1911 Encyclopædia Britannica/Löwe, Johann Karl Gottfried
|←Lowe, Sir Hudson||1911 Encyclopædia Britannica, Volume 17
Löwe, Johann Karl Gottfried
|Lowell, Abbott Lawrence→|
|See also Johann Carl Gottfried Loewe on Wikipedia; and our 1911 Encyclopædia Britannica disclaimer.|
LÖWE, JOHANN KARL GOTTFRIED (1796-1869), German composer, was born at Löbejün, near Halle, on the 30th of November 1796, and was a choir-boy at Köthen from 1807 to 1809, when he went to the Franke Institute at Halle, studying music with Türk. The beauty of Lowe's voice brought him under the notice of Madame de Staël, who procured him a pension from Jérôme Bonaparte, then king of Westphalia; this stopped in 1813, on the flight of the king. He entered the University of Halle as a theological student, but was appointed cantor at Stettin in 1820, and director of the town music in 1821, in which year he married Julie von Jacob, who died in 1823. His second wife, Auguste Lange, was an accomplished singer, and they appeared together in his oratorio performances with great success.
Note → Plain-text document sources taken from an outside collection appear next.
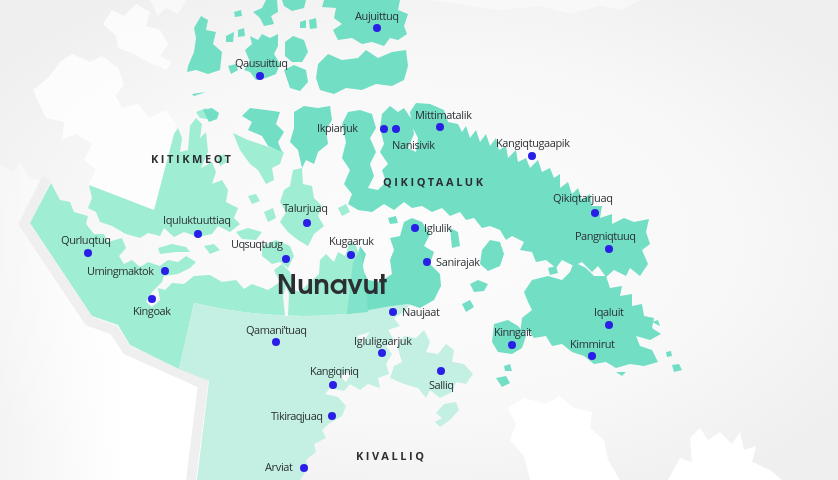
<!DOCTYPE html>
<html lang="en">
<head>
<meta charset="utf-8">
<title>Map of Nunavut</title>
<style>
:root {
  --qikiqtaaluk: #72dec4;
  --kitikmeot: #9fedd3;
  --kivalliq: #c4f0e3;
  --neighbour: #ffffff;
  --marker: #2a1fe6;
  --text: #2b2f33;
}
html, body { margin: 0; width: 838px; height: 480px; overflow: hidden; }
.map { display: block; width: 838px; height: 480px; }
.neighbours { fill: var(--neighbour); }
.border { fill: none; stroke: #efefef; stroke-width: 10; }
.qikiqtaaluk { fill: var(--qikiqtaaluk); }
.kitikmeot { fill: var(--kitikmeot); }
.kivalliq { fill: var(--kivalliq); }
.markers { fill: var(--marker); }
.towns { font: 11px "Open Sans", "Noto Sans", sans-serif; fill: var(--text); }
.regions { font: 700 11px "Open Sans", "Noto Sans", sans-serif; fill: var(--text); }
.territory { font: 700 27px "TeX Gyre Adventor", "Inter", sans-serif; fill: var(--text); }
</style>
</head>
<body>
<svg class="map" viewBox="0 0 838 480" role="img" aria-label="Map of Nunavut with its three regions and communities">
  <defs>
    <radialGradient id="sea" cx="50%" cy="50%" r="62%">
      <stop offset="0" stop-color="#fcfcfc"/>
      <stop offset=".6" stop-color="#f8f8f8"/>
      <stop offset="1" stop-color="#efefef"/>
    </radialGradient>
    <linearGradient id="fade" x1="0" y1="0" x2="1" y2="0">
      <stop offset="0" stop-color="#fff" stop-opacity=".3"/>
      <stop offset=".6" stop-color="#fff"/>
    </linearGradient>
    <circle id="town" r="4"/>
  </defs>

  <rect width="838" height="480" fill="url(#sea)"/>

  <g class="neighbours">
    <path fill="url(#fade)" d="M0 165L14 172 20 162 30 178 51 183 30 223 92 316 118 325 130 345 179 369 209 381 197 480H0Z"/>
    <path d="M33 90L48 78 60 62 72 54 90 62 102 56 118 68 124 84 116 96 122 108 138 104 150 118 166 110 176 124 168 160 154 210 88 185 96 170 84 160 92 144 76 134 62 140 64 122 46 118Z" opacity=".8"/>
    <path d="M103 24L112 10 124 16 136 4 150 12 146 26 160 30 168 44 160 56 172 62 166 70 148 62 134 54 118 48 116 36Z" opacity=".75"/>
    <path d="M150 0H186L178 14 166 8 158 16Z" opacity=".6"/>
    <path d="M508 408L524 398 546 404 560 396 574 408 592 412 590 428 604 440 608 460 620 480H530L524 456 510 440 516 424Z"/>
    <path d="M668 480L680 458 692 462 690 438 700 428 708 440 720 432 732 444 740 432 744 450 756 446 752 462 770 470 782 480Z"/>
    <path d="M430 0H640L622 10 600 6 570 14 540 6 500 10Z" opacity=".4"/>
  </g>
  <path class="border" d="M47 178L24 224 89 321 114 330 127 350 203 384 191 480"/>

  <g class="kitikmeot">
    <path d="M51 183L30 223 92 316 118 325 130 345 179 369 194 303Q270 321 347 314L370 312 362 262 356 246 350 242 345 256 338 252 334 262 326 254 320 260 319 274 308 284 300 292 294 290 290 272 282 264 274 270 280 282 268 290 252 284 244 289 236 280 222 282 210 275 194 276 184 284 172 283 165 290 158 288 160 300 152 307 146 302 152 292 162 282 164 276 178 274 190 268 196 262 186 256 178 262 168 260 160 266 148 262 140 267 132 260 124 264 119 256 126 248 122 238 108 242 104 234 94 234 86 224 88 216 74 212 70 202 60 200Z"/>
    <path d="M89 185L154 210 168 157 174 134 178 128 182 138 180 152 188 150 190 126 196 118 202 124 200 138 206 132 208 152 201 168 212 162 216 172 212 184 222 180 228 190 226 202 238 208 234 218 240 224 230 232 218 226 212 234 198 237 184 232 174 237 164 228 160 236 148 233 140 238 126 234 112 226 100 222 96 212 88 208 92 198Z"/>
    <path d="M293 170L302 168 303 184 312 186 314 198 322 206 318 216 324 226 314 234 308 246 298 240 288 232 280 222 286 212 280 202 284 190 290 186Z"/>
    <path d="M233 133L248 140 284 152 280 164 272 168 274 180 266 184 258 170 250 164 240 150Z"/>
    <path d="M262 246L276 240 290 246 294 256 288 268 280 262 272 264 262 256Z"/>
    <path d="M158 248L172 244 186 247 190 252 176 252 160 254ZM236 232L248 228 262 232 256 240 242 239ZM204 246L214 244 220 250 210 254ZM264 212L273 208 276 218 268 222ZM217 158L224 154 227 162 220 166ZM338 208L346 204 350 212 342 216ZM248 196L256 194 260 201 252 204Z"/>
    <path d="M196 112L206 108 213 120 200 118Z"/>
  </g>

  <g class="kivalliq">
    <path d="M194 303Q270 321 347 314L392 306 411 303 404 312 394 318 400 326 388 330 394 340 386 346 392 354 386 364 389 374 378 378 380 388 368 384 360 390 350 384 344 391 330 388 325 394 338 397 346 406 342 416 330 423 322 430 326 438 314 444 316 452 306 460 308 468 300 480H197L209 381 179 369Z"/>
    <path d="M397 346L404 336 416 338 424 330 430 342 426 352 438 354 446 344 454 350 452 362 464 364 473 374 466 384 456 382 452 392 440 398 430 390 426 398 418 388 404 384 390 378 394 366 402 362Z"/>
    <path d="M436 413L444 404 456 402 459 410 450 420 440 427 435 422 442 418Z"/>
    <path d="M286 286L289 294 288 316 285 316 283 296Z" fill="#f8f8f8"/>
    <path d="M357 336L370 332 362 343ZM339 376L352 372 346 382Z" fill="#f8f8f8"/>
  </g>

  <g class="qikiqtaaluk">
    <g id="high-arctic">
      <path d="M188 66L194 52 196 38 194 28 201 16 208 20 206 30 216 32 213 44 222 52 220 70 208 74 196 70 187 72Z"/>
      <path d="M228 66L236 64 238 70 231 74ZM226 36L234 32 233 42 226 42ZM238 30L244 28 245 36 238 37ZM234 12L241 10 242 16 235 17Z"/>
      <path d="M245 50L252 44 250 36 258 40 262 34 270 38 278 34 278 46 274 54 280 64 276 74 266 78 256 80 250 72 244 70 250 62Z"/>
      <path d="M253 12L262 8 266 0H277L278 12 271 16 274 24 264 26 260 18ZM282 0H306L304 8 292 11 284 6Z"/>
      <path d="M285 42L293 36 304 40 308 52 302 62 292 62 285 56ZM284 70L294 65 306 70 308 82 300 91 290 88Z"/>
      <path d="M324 0H400L398 10 408 14 404 26 407 34 398 40 390 38 384 46 372 42 362 44 352 38 338 40 333 30 342 24 334 18 336 8 322 7Z"/>
      <path d="M318 64L328 54 342 60 358 58 366 50 378 58 392 52 406 50 408 66 404 80 392 86 376 84 362 90 346 88 334 94 320 90 316 78Z"/>
      <path d="M309 20L316 18 317 28 310 29ZM300 22L306 20 306 28 300 28Z"/>
      <path d="M192 94L206 92 194 96ZM203 110L212 108 219 113 217 119 209 122Z"/>
      <path d="M242 116L250 108 266 110 280 112 276 124 284 132 278 142 282 152 268 146 262 136 248 130 252 122Z"/>
      <path d="M294 112L304 106 318 108 330 106 332 120 326 130 328 144 318 152 314 164 306 160 302 168 298 150 290 142 294 128Z"/>
    </g>
    <path id="baffin" d="M342 124L348 112 360 110 372 114 376 128 370 138 376 152 370 164 374 176 368 188 378 190 386 182 382 170 388 164 380 152 384 144 380 128 382 114 390 106 398 112 404 108 412 120 414 134 408 148 416 152 418 138 412 126 410 112 416 103 430 104 444 110 448 122 458 124 462 132 466 126 470 138 476 130 480 142 486 134 490 146 496 138 499 150 506 146 508 158 516 150 518 162 526 158 530 168 538 160 542 172 550 168 554 178 560 174 560 188 568 182 572 194 578 188 582 200 590 194 592 206 602 206 600 218 612 214 612 224 624 218 634 222 649 219 646 232 650 244 642 250 648 264 640 276 630 268 626 276 614 270 606 277 598 266 592 272 582 262 574 266 562 260 556 268 546 260 536 262 532 252 520 250 524 242 512 236 506 240 500 230 490 226 482 228 474 218 466 220 460 212 450 216 442 208 432 212 422 206 412 208 404 202 394 210 384 204 372 212 358 210 348 204 352 194 344 184 350 170 342 158 346 142Z"/>
    <path id="south-baffin" d="M524 292L532 280 548 276 562 280 570 272 574 262 586 268 594 276 606 276 610 288 622 286 620 296 632 294 632 306 642 304 644 316 654 318 652 328 661 334 650 340 636 336 640 346 652 350 658 362 644 366 630 364 616 368 606 362 594 364 584 356 572 352 562 344 552 346 546 336 534 338 528 330 520 334 522 318 532 310 528 302Z"/>
    <path id="melville" d="M404 222L412 218 422 222 430 234 424 246 434 252 430 264 440 274 441 286 434 300 420 308 408 304 392 306 347 314 356 262 360 246 366 254 362 268 368 280 380 282 392 274 390 260 394 250 390 238 400 236Z"/>
    <path d="M482 250L490 240 500 242 504 254 500 266 488 271 480 264ZM494 324L508 320 518 326 526 336 522 348 512 354 498 352 492 342Z"/>
    <path d="M450 228L458 232 460 246 452 248ZM470 284L478 280 488 284 484 291 474 292ZM462 304L470 300 474 307 466 312ZM496 378L506 376 510 383 502 387ZM504 366L510 364 512 371 505 371ZM672 365L679 364 682 370 674 372ZM666 352L671 351 672 356 667 357ZM652 322L658 320 660 326ZM616 372L626 372 622 376ZM388 218L396 216 398 223 390 224ZM548 268L556 266 558 273 550 275Z"/>
    <path d="M347 314L353 262 360 250 364 272 368 312Z" fill="#82e3cb"/>
  </g>

  <g class="markers">
    <use href="#town" x="377" y="28"/><use href="#town" x="260" y="76"/>
    <use href="#town" x="384" y="129"/><use href="#town" x="396" y="129"/>
    <use href="#town" x="440" y="127"/><use href="#town" x="532" y="156"/>
    <use href="#town" x="595" y="213"/><use href="#town" x="609" y="249"/>
    <use href="#town" x="307" y="223"/><use href="#town" x="198" y="234"/>
    <use href="#town" x="88" y="253"/><use href="#town" x="286" y="259"/>
    <use href="#town" x="351" y="255"/><use href="#town" x="415" y="228"/>
    <use href="#town" x="427" y="262"/><use href="#town" x="165" y="271"/>
    <use href="#town" x="152" y="299"/><use href="#town" x="393" y="312"/>
    <use href="#town" x="276" y="342"/><use href="#town" x="382" y="353"/>
    <use href="#town" x="333" y="385"/><use href="#town" x="441" y="371"/>
    <use href="#town" x="332" y="416"/><use href="#town" x="304" y="468"/>
    <use href="#town" x="512" y="345"/><use href="#town" x="609" y="325"/>
    <use href="#town" x="592" y="356"/>
  </g>

  <g class="towns" lengthAdjust="spacingAndGlyphs">
    <text x="355" y="20" textLength="44">Aujuittuq</text>
    <text x="235" y="67" textLength="53">Qausuittuq</text>
    <text x="317" y="132" textLength="41">Ikpiarjuk</text>
    <text x="392" y="149" textLength="43">Nanisivik</text>
    <text x="415" y="119" textLength="57">Mittimatalik</text>
    <text x="496" y="147" textLength="74">Kangiqtugaapik</text>
    <text x="553" y="202" textLength="60">Qikiqtarjuaq</text>
    <text x="575" y="240" textLength="61">Pangniqtuuq</text>
    <text x="283" y="212" textLength="45">Talurjuaq</text>
    <text x="163" y="224" textLength="68">Iquluktuuttiaq</text>
    <text x="61" y="244" textLength="50">Qurluqtuq</text>
    <text x="231" y="248" textLength="52">Uqsuqtuug</text>
    <text x="329" y="245" textLength="45">Kugaaruk</text>
    <text x="424" y="232" textLength="28">Iglulik</text>
    <text x="436" y="266" textLength="44">Sanirajak</text>
    <text x="87" y="275" textLength="67">Umingmaktok</text>
    <text x="133" y="315" textLength="38">Kingoak</text>
    <text x="402" y="316" textLength="38">Naujaat</text>
    <text x="246" y="334" textLength="61">Qamani’tuaq</text>
    <text x="354" y="345" textLength="58">Igluligaarjuk</text>
    <text x="310" y="375" textLength="49">Kangiqiniq</text>
    <text x="429" y="389" textLength="25">Salliq</text>
    <text x="271" y="420" textLength="52">Tikiraqjuaq</text>
    <text x="265" y="471" textLength="28">Arviat</text>
    <text x="494" y="336" textLength="38">Kinngait</text>
    <text x="594" y="316" textLength="30">Iqaluit</text>
    <text x="570" y="348" textLength="45">Kimmirut</text>
  </g>

  <g class="regions">
    <text x="151" y="163" textLength="80">KITIKMEOT</text>
    <text x="383" y="186" textLength="100">QIKIQTAALUK</text>
    <text x="356" y="460" textLength="68">KIVALLIQ</text>
  </g>
  <text class="territory" x="277" y="294" textLength="110" lengthAdjust="spacingAndGlyphs">Nunavut</text>
</svg>
</body>
</html>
He retained his office at Stettin for 46 years, when, after a stroke of paralysis, he was somewhat summarily dismissed. He retired to Kiel, and died on the 20th of April 1869. He undertook many concert tours during his tenure of the post at Stettin, visiting Vienna, London, Sweden, Norway and Paris. His high soprano voice (he could sing the music of the “Queen of Night” in Die Zauberflöte as a boy) had developed into a fine tenor. Löwe was a voluminous composer, and wrote five operas, of which only one, Die drei Wünsche, was performed at Berlin in 1834, without much success; seventeen oratorios, many of them for male voices unaccompanied, or with short instrumental interludes only; choral ballads, cantatas, three string quartets, a pianoforte trio; a work for clarinet and piano, published posthumously; and some piano solos. But the branch of his art by which he is remembered, and in which he must be admitted to have attained perfection, is the solo ballad with pianoforte accompaniment. His treatment of long narrative poems, in a clever mixture of the dramatic and lyrical styles, was undoubtedly modelled on the ballads of Zumsteeg, and has been copied by many composers since his day. His settings of the “Erlkönig” (a very early example), “Archibald Douglas,” “Heinrich der Vogler,” “Edward” and “Die Verfallene Mühle,” are particularly fine.